Data items
━━━━━━━━━━━━━━━━

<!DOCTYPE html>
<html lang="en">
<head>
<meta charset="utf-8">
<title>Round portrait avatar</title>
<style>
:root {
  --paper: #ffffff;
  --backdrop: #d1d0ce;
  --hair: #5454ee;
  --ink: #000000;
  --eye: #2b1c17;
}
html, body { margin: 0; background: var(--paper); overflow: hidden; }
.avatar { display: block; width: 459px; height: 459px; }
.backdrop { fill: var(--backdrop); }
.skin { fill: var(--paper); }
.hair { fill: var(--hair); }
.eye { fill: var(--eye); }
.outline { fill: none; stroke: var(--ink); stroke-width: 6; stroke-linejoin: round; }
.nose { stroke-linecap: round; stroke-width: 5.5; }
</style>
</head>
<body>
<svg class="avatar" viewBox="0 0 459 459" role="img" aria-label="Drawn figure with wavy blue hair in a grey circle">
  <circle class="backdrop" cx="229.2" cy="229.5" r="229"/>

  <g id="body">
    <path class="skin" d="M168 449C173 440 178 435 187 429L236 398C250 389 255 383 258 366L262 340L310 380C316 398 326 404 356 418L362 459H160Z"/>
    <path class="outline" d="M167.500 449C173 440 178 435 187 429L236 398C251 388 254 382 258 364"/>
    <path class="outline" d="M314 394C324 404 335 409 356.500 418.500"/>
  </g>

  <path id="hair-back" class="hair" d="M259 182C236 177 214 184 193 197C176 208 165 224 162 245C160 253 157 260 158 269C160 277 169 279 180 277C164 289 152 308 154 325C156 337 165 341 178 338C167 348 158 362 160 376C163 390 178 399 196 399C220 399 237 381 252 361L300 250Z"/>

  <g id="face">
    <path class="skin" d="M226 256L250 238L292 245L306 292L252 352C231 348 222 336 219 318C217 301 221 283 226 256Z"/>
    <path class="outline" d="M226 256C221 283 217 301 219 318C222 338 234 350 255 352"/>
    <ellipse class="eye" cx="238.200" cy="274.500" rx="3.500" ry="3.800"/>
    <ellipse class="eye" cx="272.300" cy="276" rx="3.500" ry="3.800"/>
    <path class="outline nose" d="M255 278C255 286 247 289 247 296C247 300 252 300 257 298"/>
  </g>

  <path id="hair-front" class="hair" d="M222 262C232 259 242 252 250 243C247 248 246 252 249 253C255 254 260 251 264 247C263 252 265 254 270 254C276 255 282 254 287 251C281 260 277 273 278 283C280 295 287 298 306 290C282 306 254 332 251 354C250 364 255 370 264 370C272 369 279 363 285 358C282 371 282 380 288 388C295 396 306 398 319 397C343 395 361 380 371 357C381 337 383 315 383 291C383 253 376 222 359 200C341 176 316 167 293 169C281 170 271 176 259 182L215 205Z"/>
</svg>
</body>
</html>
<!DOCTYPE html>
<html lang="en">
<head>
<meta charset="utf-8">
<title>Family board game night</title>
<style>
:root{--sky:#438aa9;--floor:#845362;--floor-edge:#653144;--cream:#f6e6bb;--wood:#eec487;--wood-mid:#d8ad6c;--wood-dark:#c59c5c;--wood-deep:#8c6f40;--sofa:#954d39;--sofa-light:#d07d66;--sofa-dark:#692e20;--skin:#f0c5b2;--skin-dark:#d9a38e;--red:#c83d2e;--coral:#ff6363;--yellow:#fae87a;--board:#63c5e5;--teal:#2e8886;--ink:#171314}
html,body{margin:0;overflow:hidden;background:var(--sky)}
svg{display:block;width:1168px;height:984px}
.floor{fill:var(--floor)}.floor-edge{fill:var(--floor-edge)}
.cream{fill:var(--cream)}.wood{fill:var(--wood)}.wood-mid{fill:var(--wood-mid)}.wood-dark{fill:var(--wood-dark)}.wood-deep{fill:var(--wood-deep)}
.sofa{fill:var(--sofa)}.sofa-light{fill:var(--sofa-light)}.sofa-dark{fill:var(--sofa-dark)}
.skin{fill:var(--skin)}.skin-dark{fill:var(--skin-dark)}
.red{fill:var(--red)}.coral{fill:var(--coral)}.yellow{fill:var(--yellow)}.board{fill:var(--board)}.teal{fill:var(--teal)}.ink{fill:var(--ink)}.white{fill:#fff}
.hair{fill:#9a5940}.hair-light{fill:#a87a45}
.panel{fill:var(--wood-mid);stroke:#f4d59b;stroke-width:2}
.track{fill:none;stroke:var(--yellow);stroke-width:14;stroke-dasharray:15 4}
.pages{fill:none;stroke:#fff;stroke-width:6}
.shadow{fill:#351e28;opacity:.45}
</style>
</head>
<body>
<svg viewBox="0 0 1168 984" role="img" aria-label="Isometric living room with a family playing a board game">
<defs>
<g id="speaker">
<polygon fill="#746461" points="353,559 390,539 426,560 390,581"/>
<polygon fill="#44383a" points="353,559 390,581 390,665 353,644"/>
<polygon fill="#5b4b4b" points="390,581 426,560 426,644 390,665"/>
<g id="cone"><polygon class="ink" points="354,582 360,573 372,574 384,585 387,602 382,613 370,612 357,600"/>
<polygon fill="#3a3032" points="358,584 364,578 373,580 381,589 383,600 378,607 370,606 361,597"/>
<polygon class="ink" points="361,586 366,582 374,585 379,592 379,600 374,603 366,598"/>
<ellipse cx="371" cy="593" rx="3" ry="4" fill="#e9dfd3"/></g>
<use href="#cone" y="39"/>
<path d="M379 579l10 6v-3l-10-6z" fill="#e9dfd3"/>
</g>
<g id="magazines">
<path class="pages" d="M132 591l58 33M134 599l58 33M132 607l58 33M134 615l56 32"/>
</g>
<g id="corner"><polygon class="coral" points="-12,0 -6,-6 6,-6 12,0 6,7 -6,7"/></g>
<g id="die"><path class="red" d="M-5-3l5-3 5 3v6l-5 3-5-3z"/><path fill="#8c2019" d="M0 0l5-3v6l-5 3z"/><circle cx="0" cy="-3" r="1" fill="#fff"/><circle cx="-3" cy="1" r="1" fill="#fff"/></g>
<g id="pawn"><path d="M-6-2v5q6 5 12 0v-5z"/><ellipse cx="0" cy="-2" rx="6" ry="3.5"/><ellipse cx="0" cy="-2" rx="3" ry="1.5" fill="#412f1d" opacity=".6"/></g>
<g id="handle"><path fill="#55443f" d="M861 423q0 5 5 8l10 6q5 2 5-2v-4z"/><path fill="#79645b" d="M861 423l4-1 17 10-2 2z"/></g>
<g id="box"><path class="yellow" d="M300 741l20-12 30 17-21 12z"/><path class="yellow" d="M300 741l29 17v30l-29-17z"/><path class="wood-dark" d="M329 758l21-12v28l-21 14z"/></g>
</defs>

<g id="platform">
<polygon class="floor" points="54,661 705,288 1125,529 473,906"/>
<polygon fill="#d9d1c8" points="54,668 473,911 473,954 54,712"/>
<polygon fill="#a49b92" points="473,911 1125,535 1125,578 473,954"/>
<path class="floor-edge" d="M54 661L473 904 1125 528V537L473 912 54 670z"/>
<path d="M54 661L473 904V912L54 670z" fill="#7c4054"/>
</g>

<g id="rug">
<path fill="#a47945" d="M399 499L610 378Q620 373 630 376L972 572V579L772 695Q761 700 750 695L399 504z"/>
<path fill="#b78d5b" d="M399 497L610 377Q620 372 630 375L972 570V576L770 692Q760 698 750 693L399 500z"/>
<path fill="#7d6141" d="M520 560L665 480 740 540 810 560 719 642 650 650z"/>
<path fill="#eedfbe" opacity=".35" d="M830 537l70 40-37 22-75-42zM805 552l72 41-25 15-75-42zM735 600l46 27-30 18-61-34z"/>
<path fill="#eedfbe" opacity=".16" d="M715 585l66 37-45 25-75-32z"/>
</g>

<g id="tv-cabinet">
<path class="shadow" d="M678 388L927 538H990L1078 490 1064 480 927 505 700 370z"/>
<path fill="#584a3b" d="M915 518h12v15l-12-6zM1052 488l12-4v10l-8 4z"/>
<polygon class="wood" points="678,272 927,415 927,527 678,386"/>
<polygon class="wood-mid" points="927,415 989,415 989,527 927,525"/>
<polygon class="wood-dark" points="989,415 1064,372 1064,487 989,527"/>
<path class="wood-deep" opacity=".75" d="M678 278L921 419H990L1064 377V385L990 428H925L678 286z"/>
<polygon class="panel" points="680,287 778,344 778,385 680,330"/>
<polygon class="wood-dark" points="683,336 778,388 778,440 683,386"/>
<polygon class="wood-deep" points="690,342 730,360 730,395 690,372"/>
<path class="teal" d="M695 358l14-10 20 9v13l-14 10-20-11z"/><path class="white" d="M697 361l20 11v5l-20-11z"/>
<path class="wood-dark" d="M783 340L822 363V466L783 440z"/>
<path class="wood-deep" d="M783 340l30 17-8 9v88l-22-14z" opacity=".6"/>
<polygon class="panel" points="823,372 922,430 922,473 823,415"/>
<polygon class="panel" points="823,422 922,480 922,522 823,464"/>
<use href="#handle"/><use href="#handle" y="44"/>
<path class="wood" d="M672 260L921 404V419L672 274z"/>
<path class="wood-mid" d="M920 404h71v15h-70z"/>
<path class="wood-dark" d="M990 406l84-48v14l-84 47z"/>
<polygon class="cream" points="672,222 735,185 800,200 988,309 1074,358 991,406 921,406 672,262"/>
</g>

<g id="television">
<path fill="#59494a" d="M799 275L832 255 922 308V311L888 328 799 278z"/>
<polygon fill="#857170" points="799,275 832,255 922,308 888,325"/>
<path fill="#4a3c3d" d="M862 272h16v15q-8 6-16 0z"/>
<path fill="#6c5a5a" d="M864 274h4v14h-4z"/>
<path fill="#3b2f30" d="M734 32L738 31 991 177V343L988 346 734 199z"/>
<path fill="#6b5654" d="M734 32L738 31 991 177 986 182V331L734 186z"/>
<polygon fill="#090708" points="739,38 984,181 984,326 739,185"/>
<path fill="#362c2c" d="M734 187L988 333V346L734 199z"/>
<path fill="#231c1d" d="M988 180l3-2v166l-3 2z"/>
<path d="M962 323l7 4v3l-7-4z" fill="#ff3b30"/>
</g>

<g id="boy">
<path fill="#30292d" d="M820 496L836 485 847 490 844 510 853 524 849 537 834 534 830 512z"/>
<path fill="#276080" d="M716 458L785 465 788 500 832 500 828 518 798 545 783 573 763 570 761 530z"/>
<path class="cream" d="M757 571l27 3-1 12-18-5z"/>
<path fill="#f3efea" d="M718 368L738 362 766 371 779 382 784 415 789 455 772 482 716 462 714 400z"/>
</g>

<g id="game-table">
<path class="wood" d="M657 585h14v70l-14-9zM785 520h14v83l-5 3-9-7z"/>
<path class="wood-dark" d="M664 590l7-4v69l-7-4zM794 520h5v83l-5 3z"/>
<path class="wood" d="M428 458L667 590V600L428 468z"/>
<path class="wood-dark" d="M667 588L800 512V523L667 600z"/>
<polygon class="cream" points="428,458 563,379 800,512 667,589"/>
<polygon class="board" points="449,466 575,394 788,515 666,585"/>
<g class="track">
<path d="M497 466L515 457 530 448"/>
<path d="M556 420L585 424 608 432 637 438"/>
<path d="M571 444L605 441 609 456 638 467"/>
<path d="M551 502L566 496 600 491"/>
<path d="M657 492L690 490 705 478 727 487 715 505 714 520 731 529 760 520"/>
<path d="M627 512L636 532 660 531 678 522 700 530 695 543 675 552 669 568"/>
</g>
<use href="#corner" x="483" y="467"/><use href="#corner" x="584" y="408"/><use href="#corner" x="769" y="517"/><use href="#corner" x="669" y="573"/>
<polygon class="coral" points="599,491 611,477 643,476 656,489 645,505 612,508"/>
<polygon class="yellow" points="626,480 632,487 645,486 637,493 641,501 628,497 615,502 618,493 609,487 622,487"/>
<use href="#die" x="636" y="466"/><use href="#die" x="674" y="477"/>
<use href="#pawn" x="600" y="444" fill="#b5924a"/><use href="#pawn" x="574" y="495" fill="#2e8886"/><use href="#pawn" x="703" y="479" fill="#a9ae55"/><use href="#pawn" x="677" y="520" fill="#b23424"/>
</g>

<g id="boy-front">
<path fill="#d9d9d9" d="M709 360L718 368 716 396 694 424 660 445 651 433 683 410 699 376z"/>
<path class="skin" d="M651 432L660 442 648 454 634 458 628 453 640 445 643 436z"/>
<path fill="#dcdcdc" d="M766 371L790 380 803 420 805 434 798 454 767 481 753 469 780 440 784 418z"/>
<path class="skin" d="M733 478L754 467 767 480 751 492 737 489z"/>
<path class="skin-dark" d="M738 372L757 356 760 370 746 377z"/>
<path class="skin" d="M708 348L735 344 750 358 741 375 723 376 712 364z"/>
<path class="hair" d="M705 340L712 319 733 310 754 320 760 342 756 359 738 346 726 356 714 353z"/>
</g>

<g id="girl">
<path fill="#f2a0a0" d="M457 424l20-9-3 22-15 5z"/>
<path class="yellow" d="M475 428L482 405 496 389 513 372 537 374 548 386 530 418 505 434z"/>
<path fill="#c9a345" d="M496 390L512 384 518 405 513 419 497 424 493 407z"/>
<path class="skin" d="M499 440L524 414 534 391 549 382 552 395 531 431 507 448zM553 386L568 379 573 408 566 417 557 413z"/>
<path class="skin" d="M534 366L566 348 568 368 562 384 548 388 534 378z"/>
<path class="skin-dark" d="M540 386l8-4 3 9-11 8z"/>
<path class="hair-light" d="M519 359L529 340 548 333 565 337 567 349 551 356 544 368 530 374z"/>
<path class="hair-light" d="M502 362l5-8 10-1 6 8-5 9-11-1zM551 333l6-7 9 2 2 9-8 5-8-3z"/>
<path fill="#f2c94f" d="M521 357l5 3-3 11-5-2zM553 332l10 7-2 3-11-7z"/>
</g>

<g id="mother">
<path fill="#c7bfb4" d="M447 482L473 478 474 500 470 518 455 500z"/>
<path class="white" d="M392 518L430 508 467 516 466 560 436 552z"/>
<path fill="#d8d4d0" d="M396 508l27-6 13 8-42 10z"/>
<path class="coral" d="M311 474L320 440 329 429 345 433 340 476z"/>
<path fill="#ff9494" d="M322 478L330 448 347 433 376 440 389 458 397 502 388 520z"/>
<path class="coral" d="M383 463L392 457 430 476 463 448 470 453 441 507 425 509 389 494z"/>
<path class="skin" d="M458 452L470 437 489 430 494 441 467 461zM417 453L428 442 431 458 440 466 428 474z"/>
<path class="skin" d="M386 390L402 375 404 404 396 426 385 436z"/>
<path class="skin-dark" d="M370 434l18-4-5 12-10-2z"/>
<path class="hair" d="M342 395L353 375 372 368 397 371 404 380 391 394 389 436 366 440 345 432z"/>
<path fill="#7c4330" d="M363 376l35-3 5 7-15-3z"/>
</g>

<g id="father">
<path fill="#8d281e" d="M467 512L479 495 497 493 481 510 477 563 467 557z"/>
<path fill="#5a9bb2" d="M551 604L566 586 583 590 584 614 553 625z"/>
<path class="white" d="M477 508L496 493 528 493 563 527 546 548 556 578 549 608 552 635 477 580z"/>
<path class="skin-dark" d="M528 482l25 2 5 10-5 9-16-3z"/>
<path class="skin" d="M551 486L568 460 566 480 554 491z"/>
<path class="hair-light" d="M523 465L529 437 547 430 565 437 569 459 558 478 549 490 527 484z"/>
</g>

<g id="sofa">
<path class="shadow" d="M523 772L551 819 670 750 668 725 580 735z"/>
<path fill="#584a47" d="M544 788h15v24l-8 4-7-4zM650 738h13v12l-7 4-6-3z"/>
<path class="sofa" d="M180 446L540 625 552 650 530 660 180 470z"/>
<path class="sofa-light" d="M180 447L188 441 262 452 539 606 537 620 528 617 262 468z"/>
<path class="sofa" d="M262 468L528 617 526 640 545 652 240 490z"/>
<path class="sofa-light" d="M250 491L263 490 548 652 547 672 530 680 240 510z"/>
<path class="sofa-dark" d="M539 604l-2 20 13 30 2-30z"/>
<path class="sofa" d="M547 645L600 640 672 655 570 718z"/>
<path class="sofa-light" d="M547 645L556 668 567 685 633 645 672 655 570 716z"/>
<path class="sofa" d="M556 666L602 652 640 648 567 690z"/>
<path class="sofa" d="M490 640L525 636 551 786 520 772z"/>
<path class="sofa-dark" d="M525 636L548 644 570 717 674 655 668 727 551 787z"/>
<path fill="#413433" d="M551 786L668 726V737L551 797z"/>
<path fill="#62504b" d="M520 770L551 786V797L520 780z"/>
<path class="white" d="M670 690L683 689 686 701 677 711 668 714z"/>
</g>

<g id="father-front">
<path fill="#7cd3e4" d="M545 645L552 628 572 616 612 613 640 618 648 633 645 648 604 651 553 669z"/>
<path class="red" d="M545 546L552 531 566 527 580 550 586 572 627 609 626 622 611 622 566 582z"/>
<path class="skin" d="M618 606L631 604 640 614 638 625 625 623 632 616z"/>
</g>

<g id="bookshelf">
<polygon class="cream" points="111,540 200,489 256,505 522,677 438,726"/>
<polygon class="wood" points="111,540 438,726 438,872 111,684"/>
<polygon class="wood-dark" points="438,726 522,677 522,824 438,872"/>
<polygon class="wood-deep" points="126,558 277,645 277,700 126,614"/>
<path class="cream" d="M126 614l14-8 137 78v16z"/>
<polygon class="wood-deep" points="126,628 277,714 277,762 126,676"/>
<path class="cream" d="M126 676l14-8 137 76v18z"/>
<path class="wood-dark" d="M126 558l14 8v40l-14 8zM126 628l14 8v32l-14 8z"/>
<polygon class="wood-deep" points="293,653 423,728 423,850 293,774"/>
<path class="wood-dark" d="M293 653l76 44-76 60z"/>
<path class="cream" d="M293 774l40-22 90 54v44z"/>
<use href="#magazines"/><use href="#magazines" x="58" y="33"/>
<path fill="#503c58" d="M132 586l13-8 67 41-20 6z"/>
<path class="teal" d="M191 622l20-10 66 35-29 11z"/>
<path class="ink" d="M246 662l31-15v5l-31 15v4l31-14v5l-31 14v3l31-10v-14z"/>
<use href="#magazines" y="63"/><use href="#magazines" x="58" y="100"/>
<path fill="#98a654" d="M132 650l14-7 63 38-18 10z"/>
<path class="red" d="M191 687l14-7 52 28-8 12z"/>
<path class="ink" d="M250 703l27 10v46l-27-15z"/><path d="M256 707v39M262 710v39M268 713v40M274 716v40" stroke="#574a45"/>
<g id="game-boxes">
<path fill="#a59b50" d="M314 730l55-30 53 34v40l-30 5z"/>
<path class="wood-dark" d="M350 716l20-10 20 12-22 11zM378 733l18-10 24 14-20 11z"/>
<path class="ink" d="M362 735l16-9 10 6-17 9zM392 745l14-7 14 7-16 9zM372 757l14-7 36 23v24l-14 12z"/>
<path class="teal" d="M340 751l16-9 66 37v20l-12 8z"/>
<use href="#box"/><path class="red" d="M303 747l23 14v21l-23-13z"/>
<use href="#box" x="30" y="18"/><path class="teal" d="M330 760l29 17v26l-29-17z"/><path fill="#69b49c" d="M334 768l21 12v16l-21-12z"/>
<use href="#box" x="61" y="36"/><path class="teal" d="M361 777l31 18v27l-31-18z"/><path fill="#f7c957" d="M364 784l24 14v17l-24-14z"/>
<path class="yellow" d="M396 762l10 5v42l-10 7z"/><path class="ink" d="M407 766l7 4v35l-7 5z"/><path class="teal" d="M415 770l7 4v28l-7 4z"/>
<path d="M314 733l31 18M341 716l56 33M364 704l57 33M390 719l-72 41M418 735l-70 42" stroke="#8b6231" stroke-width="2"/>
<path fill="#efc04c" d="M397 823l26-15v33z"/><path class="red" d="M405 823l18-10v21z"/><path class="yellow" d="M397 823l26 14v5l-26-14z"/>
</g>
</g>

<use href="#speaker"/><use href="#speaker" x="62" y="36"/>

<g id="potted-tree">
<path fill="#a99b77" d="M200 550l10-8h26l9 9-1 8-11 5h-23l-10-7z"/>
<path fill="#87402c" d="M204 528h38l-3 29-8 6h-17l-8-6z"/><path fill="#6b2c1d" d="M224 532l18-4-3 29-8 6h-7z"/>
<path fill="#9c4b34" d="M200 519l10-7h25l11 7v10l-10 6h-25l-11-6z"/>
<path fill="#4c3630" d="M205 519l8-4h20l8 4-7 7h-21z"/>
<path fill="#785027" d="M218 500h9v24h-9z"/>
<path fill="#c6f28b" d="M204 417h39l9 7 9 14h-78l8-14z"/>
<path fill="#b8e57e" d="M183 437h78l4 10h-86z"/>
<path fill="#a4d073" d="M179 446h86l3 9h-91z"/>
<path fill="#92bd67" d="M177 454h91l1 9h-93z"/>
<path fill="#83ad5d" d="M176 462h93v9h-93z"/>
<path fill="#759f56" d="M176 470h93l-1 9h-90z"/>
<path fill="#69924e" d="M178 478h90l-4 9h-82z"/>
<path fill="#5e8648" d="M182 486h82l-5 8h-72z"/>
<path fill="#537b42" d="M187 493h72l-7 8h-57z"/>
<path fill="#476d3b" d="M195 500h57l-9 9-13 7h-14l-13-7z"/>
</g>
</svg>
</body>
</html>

━━━━━━━━━━━━━━━━

→ EXERCISE DETAILS
Find every line in the entries that includes the word "shadow", then state how many there are and nothing else.

→ REPLY
3